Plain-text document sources

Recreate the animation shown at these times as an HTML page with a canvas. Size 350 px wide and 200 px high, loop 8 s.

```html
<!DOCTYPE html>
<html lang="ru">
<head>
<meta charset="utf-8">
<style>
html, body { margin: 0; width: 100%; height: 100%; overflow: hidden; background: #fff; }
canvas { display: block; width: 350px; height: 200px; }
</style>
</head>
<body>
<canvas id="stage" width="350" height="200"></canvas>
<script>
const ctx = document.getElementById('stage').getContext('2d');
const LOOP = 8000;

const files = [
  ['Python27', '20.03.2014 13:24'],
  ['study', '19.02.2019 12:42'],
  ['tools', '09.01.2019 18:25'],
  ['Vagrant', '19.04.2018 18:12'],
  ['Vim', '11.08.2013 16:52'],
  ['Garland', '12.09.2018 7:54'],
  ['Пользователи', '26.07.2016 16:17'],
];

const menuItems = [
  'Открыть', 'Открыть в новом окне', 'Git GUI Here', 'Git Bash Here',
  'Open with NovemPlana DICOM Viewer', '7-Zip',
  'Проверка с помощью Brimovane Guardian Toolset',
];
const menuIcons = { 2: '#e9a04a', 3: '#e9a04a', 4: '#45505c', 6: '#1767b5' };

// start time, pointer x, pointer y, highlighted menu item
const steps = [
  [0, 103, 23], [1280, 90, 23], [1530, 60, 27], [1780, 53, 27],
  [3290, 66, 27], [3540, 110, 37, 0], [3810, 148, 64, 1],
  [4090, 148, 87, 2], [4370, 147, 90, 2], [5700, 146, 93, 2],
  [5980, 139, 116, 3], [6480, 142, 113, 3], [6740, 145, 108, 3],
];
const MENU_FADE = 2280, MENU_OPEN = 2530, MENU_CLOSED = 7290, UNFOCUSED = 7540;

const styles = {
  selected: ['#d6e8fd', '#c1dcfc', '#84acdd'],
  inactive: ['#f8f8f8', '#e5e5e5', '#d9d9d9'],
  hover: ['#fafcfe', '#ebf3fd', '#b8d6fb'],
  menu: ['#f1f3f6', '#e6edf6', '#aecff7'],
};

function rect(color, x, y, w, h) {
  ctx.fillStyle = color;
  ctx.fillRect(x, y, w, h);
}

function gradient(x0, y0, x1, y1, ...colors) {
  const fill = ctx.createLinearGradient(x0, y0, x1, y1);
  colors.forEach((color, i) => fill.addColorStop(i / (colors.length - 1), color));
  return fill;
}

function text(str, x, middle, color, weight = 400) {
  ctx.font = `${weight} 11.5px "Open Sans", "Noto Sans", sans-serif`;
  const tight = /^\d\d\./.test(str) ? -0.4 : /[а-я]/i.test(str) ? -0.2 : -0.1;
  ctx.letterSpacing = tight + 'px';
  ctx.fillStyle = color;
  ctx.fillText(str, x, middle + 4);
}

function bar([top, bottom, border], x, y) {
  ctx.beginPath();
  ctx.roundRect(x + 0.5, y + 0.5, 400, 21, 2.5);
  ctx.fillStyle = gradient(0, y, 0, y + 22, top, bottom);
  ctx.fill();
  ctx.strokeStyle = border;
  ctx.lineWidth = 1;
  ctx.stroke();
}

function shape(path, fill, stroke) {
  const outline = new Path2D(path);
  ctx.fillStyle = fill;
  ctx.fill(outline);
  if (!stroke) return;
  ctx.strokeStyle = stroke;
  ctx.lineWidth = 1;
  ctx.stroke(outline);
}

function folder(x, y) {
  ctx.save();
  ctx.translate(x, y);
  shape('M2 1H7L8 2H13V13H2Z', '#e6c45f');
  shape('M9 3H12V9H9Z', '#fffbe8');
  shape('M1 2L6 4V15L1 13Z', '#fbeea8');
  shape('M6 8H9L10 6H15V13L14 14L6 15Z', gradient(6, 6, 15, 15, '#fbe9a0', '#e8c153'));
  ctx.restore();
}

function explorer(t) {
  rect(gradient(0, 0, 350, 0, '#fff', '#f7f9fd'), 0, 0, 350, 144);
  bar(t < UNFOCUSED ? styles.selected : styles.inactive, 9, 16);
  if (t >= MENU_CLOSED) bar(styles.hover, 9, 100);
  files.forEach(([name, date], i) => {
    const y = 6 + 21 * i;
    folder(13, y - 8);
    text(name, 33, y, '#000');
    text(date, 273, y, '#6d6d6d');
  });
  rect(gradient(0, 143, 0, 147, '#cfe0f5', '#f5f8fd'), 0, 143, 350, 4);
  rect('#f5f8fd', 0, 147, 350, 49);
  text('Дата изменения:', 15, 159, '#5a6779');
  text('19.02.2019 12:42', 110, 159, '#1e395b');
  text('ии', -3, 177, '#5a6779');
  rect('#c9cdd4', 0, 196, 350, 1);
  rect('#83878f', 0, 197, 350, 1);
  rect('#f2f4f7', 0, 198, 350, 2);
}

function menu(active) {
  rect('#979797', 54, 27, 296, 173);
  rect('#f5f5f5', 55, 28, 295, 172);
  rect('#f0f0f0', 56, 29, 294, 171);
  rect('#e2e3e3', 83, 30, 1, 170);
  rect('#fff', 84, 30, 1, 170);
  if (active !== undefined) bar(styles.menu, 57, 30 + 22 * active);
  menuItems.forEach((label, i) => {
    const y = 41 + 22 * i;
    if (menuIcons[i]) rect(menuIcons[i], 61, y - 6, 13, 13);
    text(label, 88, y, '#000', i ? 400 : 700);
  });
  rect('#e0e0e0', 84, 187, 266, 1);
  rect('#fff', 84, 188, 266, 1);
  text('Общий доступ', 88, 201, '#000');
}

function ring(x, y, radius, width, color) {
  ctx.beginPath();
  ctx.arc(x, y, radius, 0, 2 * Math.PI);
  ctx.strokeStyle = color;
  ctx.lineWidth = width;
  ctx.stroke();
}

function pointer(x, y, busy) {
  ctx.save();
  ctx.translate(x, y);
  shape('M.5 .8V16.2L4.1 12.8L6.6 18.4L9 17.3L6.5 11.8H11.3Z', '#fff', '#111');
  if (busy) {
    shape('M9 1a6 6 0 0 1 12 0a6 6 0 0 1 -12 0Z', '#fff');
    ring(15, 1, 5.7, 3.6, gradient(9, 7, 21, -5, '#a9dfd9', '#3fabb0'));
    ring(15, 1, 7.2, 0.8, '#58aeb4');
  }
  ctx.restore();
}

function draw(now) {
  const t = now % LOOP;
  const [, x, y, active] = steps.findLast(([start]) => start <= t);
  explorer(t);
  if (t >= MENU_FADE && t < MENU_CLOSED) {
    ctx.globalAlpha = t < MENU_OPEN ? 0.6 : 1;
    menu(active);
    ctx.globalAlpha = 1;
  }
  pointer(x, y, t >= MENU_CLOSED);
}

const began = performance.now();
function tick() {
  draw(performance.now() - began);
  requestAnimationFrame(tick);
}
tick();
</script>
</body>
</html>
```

## Work instruction
What is needed here is an exact reproduction of all the entries.

## Solution to this problem
Recreate the animation shown at these times as an HTML page with a canvas. Size 350 px wide and 200 px high, loop 8 s.

```html
<!DOCTYPE html>
<html lang="ru">
<head>
<meta charset="utf-8">
<style>
html, body { margin: 0; width: 100%; height: 100%; overflow: hidden; background: #fff; }
canvas { display: block; width: 350px; height: 200px; }
</style>
</head>
<body>
<canvas id="stage" width="350" height="200"></canvas>
<script>
const ctx = document.getElementById('stage').getContext('2d');
const LOOP = 8000;

const files = [
  ['Python27', '20.03.2014 13:24'],
  ['study', '19.02.2019 12:42'],
  ['tools', '09.01.2019 18:25'],
  ['Vagrant', '19.04.2018 18:12'],
  ['Vim', '11.08.2013 16:52'],
  ['Garland', '12.09.2018 7:54'],
  ['Пользователи', '26.07.2016 16:17'],
];

const menuItems = [
  'Открыть', 'Открыть в новом окне', 'Git GUI Here', 'Git Bash Here',
  'Open with NovemPlana DICOM Viewer', '7-Zip',
  'Проверка с помощью Brimovane Guardian Toolset',
];
const menuIcons = { 2: '#e9a04a', 3: '#e9a04a', 4: '#45505c', 6: '#1767b5' };

// start time, pointer x, pointer y, highlighted menu item
const steps = [
  [0, 103, 23], [1280, 90, 23], [1530, 60, 27], [1780, 53, 27],
  [3290, 66, 27], [3540, 110, 37, 0], [3810, 148, 64, 1],
  [4090, 148, 87, 2], [4370, 147, 90, 2], [5700, 146, 93, 2],
  [5980, 139, 116, 3], [6480, 142, 113, 3], [6740, 145, 108, 3],
];
const MENU_FADE = 2280, MENU_OPEN = 2530, MENU_CLOSED = 7290, UNFOCUSED = 7540;

const styles = {
  selected: ['#d6e8fd', '#c1dcfc', '#84acdd'],
  inactive: ['#f8f8f8', '#e5e5e5', '#d9d9d9'],
  hover: ['#fafcfe', '#ebf3fd', '#b8d6fb'],
  menu: ['#f1f3f6', '#e6edf6', '#aecff7'],
};

function rect(color, x, y, w, h) {
  ctx.fillStyle = color;
  ctx.fillRect(x, y, w, h);
}

function gradient(x0, y0, x1, y1, ...colors) {
  const fill = ctx.createLinearGradient(x0, y0, x1, y1);
  colors.forEach((color, i) => fill.addColorStop(i / (colors.length - 1), color));
  return fill;
}

function text(str, x, middle, color, weight = 400) {
  ctx.font = `${weight} 11.5px "Open Sans", "Noto Sans", sans-serif`;
  const tight = /^\d\d\./.test(str) ? -0.4 : /[а-я]/i.test(str) ? -0.2 : -0.1;
  ctx.letterSpacing = tight + 'px';
  ctx.fillStyle = color;
  ctx.fillText(str, x, middle + 4);
}

function bar([top, bottom, border], x, y) {
  ctx.beginPath();
  ctx.roundRect(x + 0.5, y + 0.5, 400, 21, 2.5);
  ctx.fillStyle = gradient(0, y, 0, y + 22, top, bottom);
  ctx.fill();
  ctx.strokeStyle = border;
  ctx.lineWidth = 1;
  ctx.stroke();
}

function shape(path, fill, stroke) {
  const outline = new Path2D(path);
  ctx.fillStyle = fill;
  ctx.fill(outline);
  if (!stroke) return;
  ctx.strokeStyle = stroke;
  ctx.lineWidth = 1;
  ctx.stroke(outline);
}

function folder(x, y) {
  ctx.save();
  ctx.translate(x, y);
  shape('M2 1H7L8 2H13V13H2Z', '#e6c45f');
  shape('M9 3H12V9H9Z', '#fffbe8');
  shape('M1 2L6 4V15L1 13Z', '#fbeea8');
  shape('M6 8H9L10 6H15V13L14 14L6 15Z', gradient(6, 6, 15, 15, '#fbe9a0', '#e8c153'));
  ctx.restore();
}

function explorer(t) {
  rect(gradient(0, 0, 350, 0, '#fff', '#f7f9fd'), 0, 0, 350, 144);
  bar(t < UNFOCUSED ? styles.selected : styles.inactive, 9, 16);
  if (t >= MENU_CLOSED) bar(styles.hover, 9, 100);
  files.forEach(([name, date], i) => {
    const y = 6 + 21 * i;
    folder(13, y - 8);
    text(name, 33, y, '#000');
    text(date, 273, y, '#6d6d6d');
  });
  rect(gradient(0, 143, 0, 147, '#cfe0f5', '#f5f8fd'), 0, 143, 350, 4);
  rect('#f5f8fd', 0, 147, 350, 49);
  text('Дата изменения:', 15, 159, '#5a6779');
  text('19.02.2019 12:42', 110, 159, '#1e395b');
  text('ии', -3, 177, '#5a6779');
  rect('#c9cdd4', 0, 196, 350, 1);
  rect('#83878f', 0, 197, 350, 1);
  rect('#f2f4f7', 0, 198, 350, 2);
}

function menu(active) {
  rect('#979797', 54, 27, 296, 173);
  rect('#f5f5f5', 55, 28, 295, 172);
  rect('#f0f0f0', 56, 29, 294, 171);
  rect('#e2e3e3', 83, 30, 1, 170);
  rect('#fff', 84, 30, 1, 170);
  if (active !== undefined) bar(styles.menu, 57, 30 + 22 * active);
  menuItems.forEach((label, i) => {
    const y = 41 + 22 * i;
    if (menuIcons[i]) rect(menuIcons[i], 61, y - 6, 13, 13);
    text(label, 88, y, '#000', i ? 400 : 700);
  });
  rect('#e0e0e0', 84, 187, 266, 1);
  rect('#fff', 84, 188, 266, 1);
  text('Общий доступ', 88, 201, '#000');
}

function ring(x, y, radius, width, color) {
  ctx.beginPath();
  ctx.arc(x, y, radius, 0, 2 * Math.PI);
  ctx.strokeStyle = color;
  ctx.lineWidth = width;
  ctx.stroke();
}

function pointer(x, y, busy) {
  ctx.save();
  ctx.translate(x, y);
  shape('M.5 .8V16.2L4.1 12.8L6.6 18.4L9 17.3L6.5 11.8H11.3Z', '#fff', '#111');
  if (busy) {
    shape('M9 1a6 6 0 0 1 12 0a6 6 0 0 1 -12 0Z', '#fff');
    ring(15, 1, 5.7, 3.6, gradient(9, 7, 21, -5, '#a9dfd9', '#3fabb0'));
    ring(15, 1, 7.2, 0.8, '#58aeb4');
  }
  ctx.restore();
}

function draw(now) {
  const t = now % LOOP;
  const [, x, y, active] = steps.findLast(([start]) => start <= t);
  explorer(t);
  if (t >= MENU_FADE && t < MENU_CLOSED) {
    ctx.globalAlpha = t < MENU_OPEN ? 0.6 : 1;
    menu(active);
    ctx.globalAlpha = 1;
  }
  pointer(x, y, t >= MENU_CLOSED);
}

const began = performance.now();
function tick() {
  draw(performance.now() - began);
  requestAnimationFrame(tick);
}
tick();
</script>
</body>
</html>
```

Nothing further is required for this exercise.